We already have a great crowd coming, and excellent presenters, but there is room for more participants (65 have signed up, and there are 35 more places until we reach capacity) and if anyone is interested in presenting, there are some more slots to cover elements of using ICT - (e.g. establishing real contact with pupils abroad, training to listen, read, use grammar accurately, translate and pronounce).
 
If no one else offers, we can definitely cover these elements from our existing team, but it's nice to involve as many people as possible and to let the presenters attend other sessions! As it is an ICT conference, it will not have non-ICT sessions, but we are very conscious of the need to provide something for everyone, whatever their competence / access, so don't worry! 
 
 Here's a link to register, and within the description, there is a link to a google form where you can suggest something you could present .. even if only for 5/10 minutes! If you are not familiar with Google forms and you just want to pass me your ideas directly feel free to do so! Don't be shy!
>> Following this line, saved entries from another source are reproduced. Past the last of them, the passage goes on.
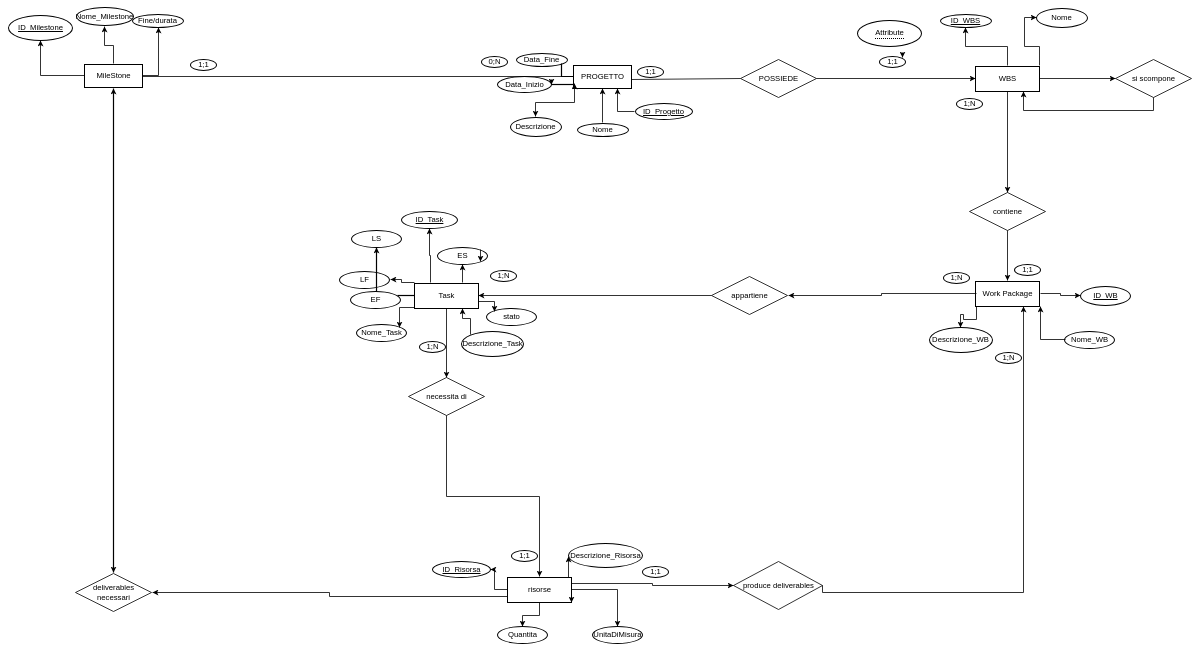
<!DOCTYPE html>
<html lang="it">
<head>
<meta charset="utf-8">
<title>Schema ER progetto</title>
<style>
:root { --paper: #fff; --ink: #000; --line: .8px; }
* { box-sizing: border-box; }
html, body { margin: 0; background: var(--paper); }
.diagram {
  position: relative; width: 1200px; height: 651px; overflow: hidden;
  background: var(--paper); color: var(--ink);
  font: 7.7px/9.2px "Liberation Sans", Arial, sans-serif;
}
.node {
  position: absolute; left: var(--x); top: var(--y);
  width: var(--w); height: var(--h);
  margin: calc(var(--h) / -2 + .5px) 0 0 calc(var(--w) / -2 + .5px);
  display: flex; align-items: center; justify-content: center;
  text-align: center; white-space: nowrap;
}
.entity, .attribute, .cardinality { background: var(--paper); }
.entity { --w: 65px; --h: 26px; border: 1px solid var(--ink); }
.entity.small { --w: 59px; --h: 24px; }
.attribute { --w: 51px; --h: 18px; border: 1px solid var(--ink); border-radius: 50%; }
.attribute.slim { --w: 52px; --h: 14px; }
.cardinality { --w: 27px; --h: 12px; border: 1px solid var(--ink); border-radius: 50%; }
.relation { --w: 77px; --h: 38px; }
.key { text-decoration: underline; }
.derived span { border-bottom: 1px dotted var(--ink); }
.connectors { position: absolute; inset: 0; width: 1200px; height: 651px; fill: none; stroke: var(--ink); stroke-width: var(--line); }
.arrow { marker-end: url(#tip); }
.both { marker-start: url(#tip); marker-end: url(#tip); }
.strong { stroke-width: 1.2px; }
</style>
</head>
<body>
<main class="diagram">

  <!-- Milestone -->
  <div class="node entity small" style="--x:113px;--y:75px">MileStone</div>
  <div class="node attribute key" style="--x:40px;--y:27px;--w:65px;--h:26px">ID_Milestone</div>
  <div class="node attribute" style="--x:104px;--y:16px;--w:58px;--h:19px">Nome_Milestone</div>
  <div class="node attribute slim" style="--x:157px;--y:20px">Fine/durata</div>
  <div class="node cardinality" style="--x:203px;--y:64px">1;1</div>

  <!-- Progetto -->
  <div class="node entity small" style="--x:602px;--y:76px">PROGETTO</div>
  <div class="node attribute slim" style="--x:541px;--y:59px">Data_Fine</div>
  <div class="node attribute" style="--x:524px;--y:84px;--w:55px;--h:17px">Data_Inizio</div>
  <div class="node attribute" style="--x:535px;--y:126px;--w:52px;--h:20px">Descrizione</div>
  <div class="node attribute slim" style="--x:602px;--y:129px">Nome</div>
  <div class="node attribute key" style="--x:663px;--y:111px;--w:58px;--h:17px">ID_Progetto</div>
  <div class="node cardinality" style="--x:494px;--y:61px">0;N</div>
  <div class="node cardinality" style="--x:650px;--y:71px">1;1</div>
  <div class="node relation" style="--x:778px;--y:78px">POSSIEDE</div>

  <!-- WBS -->
  <div class="node entity" style="--x:1007px;--y:78px">WBS</div>
  <div class="node attribute derived" style="--x:889px;--y:33px;--w:65px;--h:27px"><span>Attribute</span></div>
  <div class="node attribute slim key" style="--x:965px;--y:20px">ID_WBS</div>
  <div class="node attribute" style="--x:1061px;--y:17px;--w:52px;--h:20px">Nome</div>
  <div class="node cardinality" style="--x:892px;--y:61px">1;1</div>
  <div class="node cardinality" style="--x:969px;--y:103px">1;N</div>
  <div class="node relation" style="--x:1153px;--y:78px">si scompone</div>
  <div class="node relation" style="--x:1007px;--y:211px">contiene</div>

  <!-- Work package -->
  <div class="node entity" style="--x:1007px;--y:293px">Work Package</div>
  <div class="node attribute key" style="--x:1105px;--y:295px;--h:20px">ID_WB</div>
  <div class="node attribute" style="--x:1089px;--y:339px">Nome_WB</div>
  <div class="node attribute" style="--x:960px;--y:339px;--w:64px;--h:26px">Descrizione_WB</div>
  <div class="node cardinality" style="--x:1027px;--y:269px">1;1</div>
  <div class="node cardinality" style="--x:956px;--y:277px">1;N</div>
  <div class="node cardinality" style="--x:1008px;--y:357px">1;N</div>
  <div class="node relation" style="--x:749px;--y:295px">appartiene</div>

  <!-- Task -->
  <div class="node entity" style="--x:446px;--y:295px">Task</div>
  <div class="node attribute key" style="--x:429px;--y:219px;--w:57px">ID_Task</div>
  <div class="node attribute" style="--x:376px;--y:238px">LS</div>
  <div class="node attribute" style="--x:462px;--y:255px">ES</div>
  <div class="node attribute" style="--x:364px;--y:279px">LF</div>
  <div class="node attribute" style="--x:375px;--y:299px">EF</div>
  <div class="node attribute" style="--x:381px;--y:332px">Nome_Task</div>
  <div class="node attribute" style="--x:511px;--y:316px">stato</div>
  <div class="node attribute" style="--x:492px;--y:343px;--w:63px;--h:26px">Descrizione_Task</div>
  <div class="node cardinality" style="--x:503px;--y:275px">1;N</div>
  <div class="node cardinality" style="--x:432px;--y:346px">1;N</div>
  <div class="node relation" style="--x:446px;--y:396px">necessita di</div>

  <!-- Risorse -->
  <div class="node entity" style="--x:539px;--y:589px">risorse</div>
  <div class="node attribute key" style="--x:461px;--y:569px;--w:59px;--h:17px">ID_Risorsa</div>
  <div class="node attribute" style="--x:605px;--y:555px;--w:75px;--h:25px">Descrizione_Risorsa</div>
  <div class="node attribute" style="--x:522px;--y:634px">Quantita</div>
  <div class="node attribute" style="--x:617px;--y:634px">UnitaDiMisura</div>
  <div class="node cardinality" style="--x:524px;--y:555px">1;1</div>
  <div class="node cardinality" style="--x:655px;--y:571px">1;1</div>
  <div class="node relation" style="--x:778px;--y:585px;--w:90px">produce deliverables</div>
  <div class="node relation" style="--x:113px;--y:592px">deliverables<br>necessari</div>

  <svg class="connectors" viewBox="0 0 1200 651" aria-hidden="true">
    <defs>
      <marker id="tip" viewBox="0 0 6 6" refX="6" refY="3" markerWidth="6" markerHeight="6" markerUnits="userSpaceOnUse" orient="auto-start-reverse">
        <path d="M0 0L6 3L0 6L1.5 3Z" fill="#000" stroke="none"/>
      </marker>
      <polygon id="diamond" points="-38,0 0,-19 38,0 0,19"/>
    </defs>
    <g transform="translate(.5 .5)">
      <g id="relations">
        <use href="#diamond" x="778" y="78"/>
        <use href="#diamond" x="1153" y="78"/>
        <use href="#diamond" x="1007" y="211"/>
        <use href="#diamond" x="749" y="295"/>
        <use href="#diamond" x="446" y="396"/>
        <use href="#diamond" x="113" y="592"/>
        <polygon points="733,585 778,561 822,585 778,609"/>
      </g>
      <g id="milestone-links">
        <path class="arrow" d="M84 75H40V40"/>
        <path class="arrow" d="M113 63V45H104V26"/>
        <path class="arrow" d="M142 75H158V27"/>
        <path d="M142 76H573"/>
        <path class="both strong" d="M113 88V572"/>
      </g>
      <g id="progetto-links">
        <path class="strong" d="M573 76H561V63"/>
        <path class="strong" d="M573 84H551"/>
        <path class="arrow" d="M551 79V84"/>
        <path class="both" d="M574 83V102H535V116"/>
        <path class="arrow" d="M602 122V88"/>
        <path class="arrow" d="M634 111H617V88"/>
        <path d="M631 79L740 78"/>
        <path class="arrow" d="M816 78H975"/>
      </g>
      <g id="wbs-links">
        <path class="arrow" d="M902 52V57"/>
        <path class="arrow" d="M1007 65V46H965V27"/>
        <path class="arrow" d="M1039 65V46H1024V17H1036"/>
        <path class="arrow" d="M1039 78H1115"/>
        <path class="arrow" d="M1153 97V110H1023V91"/>
        <path class="arrow" d="M1007 91V192"/>
        <path class="arrow" d="M1007 230V280"/>
      </g>
      <g id="work-package-links">
        <path class="arrow" d="M1040 293H1060V295H1080"/>
        <path class="arrow" d="M1065 339H1040V306"/>
        <path class="arrow" d="M976 306V319H963V314H960V327"/>
        <path class="arrow" d="M976 293H881V295H788"/>
        <path class="arrow" d="M711 295H478"/>
      </g>
      <g id="task-links">
        <path class="arrow" d="M430 282V255H429V228"/>
        <path class="arrow" d="M462 282V264"/>
        <path class="arrow" d="M480 249V261"/>
        <path class="arrow strong" d="M376 291V247"/>
        <path class="strong" d="M414 295H397"/>
        <path class="arrow" d="M414 282H401V279H390"/>
        <path class="arrow" d="M414 307H399V327"/>
        <path class="arrow" d="M478 301H494V311"/>
        <path class="arrow" d="M470 334V318H462V308"/>
        <path class="arrow" d="M446 308V377"/>
        <path class="arrow" d="M446 415V496H539V576"/>
      </g>
      <g id="risorse-links">
        <path class="arrow" d="M507 589H494V569H490"/>
        <path class="arrow" d="M568 577V556"/>
        <path class="arrow" d="M571 589V602"/>
        <path class="arrow" d="M571 589H617V626"/>
        <path class="arrow" d="M539 602V615H522V626"/>
        <path class="arrow" d="M571 583H652V585H733"/>
        <path class="arrow" d="M822 585V592H1023V306"/>
        <path class="arrow" d="M507 596H329V592H152"/>
      </g>
    </g>
  </svg>
</main>
</body>
</html>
Thanks!
 

Thursday, 18 February 2016

Paris Study Visit 2016

Preparing for a school visit takes a great deal of time, but when you witness the students' enjoyment, it can make it all worthwhile!

If you are planning for a visit to Paris with students, you may find the following documents helpful.
They are all on my Google Drive.  You can view and download them.  If you cannot access them, it will probably be because your school does not allow access to Google documents.  In this case, I recommend you access them from a home computer.

The Ashcombe School Paris Study Visit 2016: Itinerary with comments and advice

Y11 and 6th form trip master details - including:
  • Accommodation
  • BlogSpot
  • Costing
  • Health and Safety Information
  • Information evening
  • Letters to parents
  • Master data
  • Medical consent form
  • Phone Chain and key details
  • Recommended items to take
  • Risk assessment
  • Travel
  • Visits planned in advance
Paris Study Visit Booklet - a booklet issued to pupils in a format which means they could 'roll it up' and put in their rucksacks.  Includes the following:

  • Key info
  • Les règles
  • L'itinérairie provisoire
  • Les jeux
  • Le guide alphabétique




Sunday, 31 January 2016

Thoughts on the new GCSE 9-1 MFL

It was an honour to be invited to speak about the new GCSEs at the annual ISMLA conference which took place yesterday, Saturday 30th January 2016.

When invited many months ago, I fully expected to be in a position to be able to do a thorough objective comparison of four approved examination boards specifications.  However, only one has so far been approved.

I therefore concentrated on outlining the following three areas:
1) The  context for the change
2) The subject content, subject conditions and subject guidance as laid down by Ofqual and the DfE
3) The possible 'variables' which may influence school choice of exam board once approved.

I have made a pdf version of the presentation here which you can download and I am doing a 'webinar' where I will repeat the talk on Sunday 7th February 15:30 - 16:30.

Once all specifications have been approved I will update a very detailed grid which I have already produced and share it.

I hope this is useful.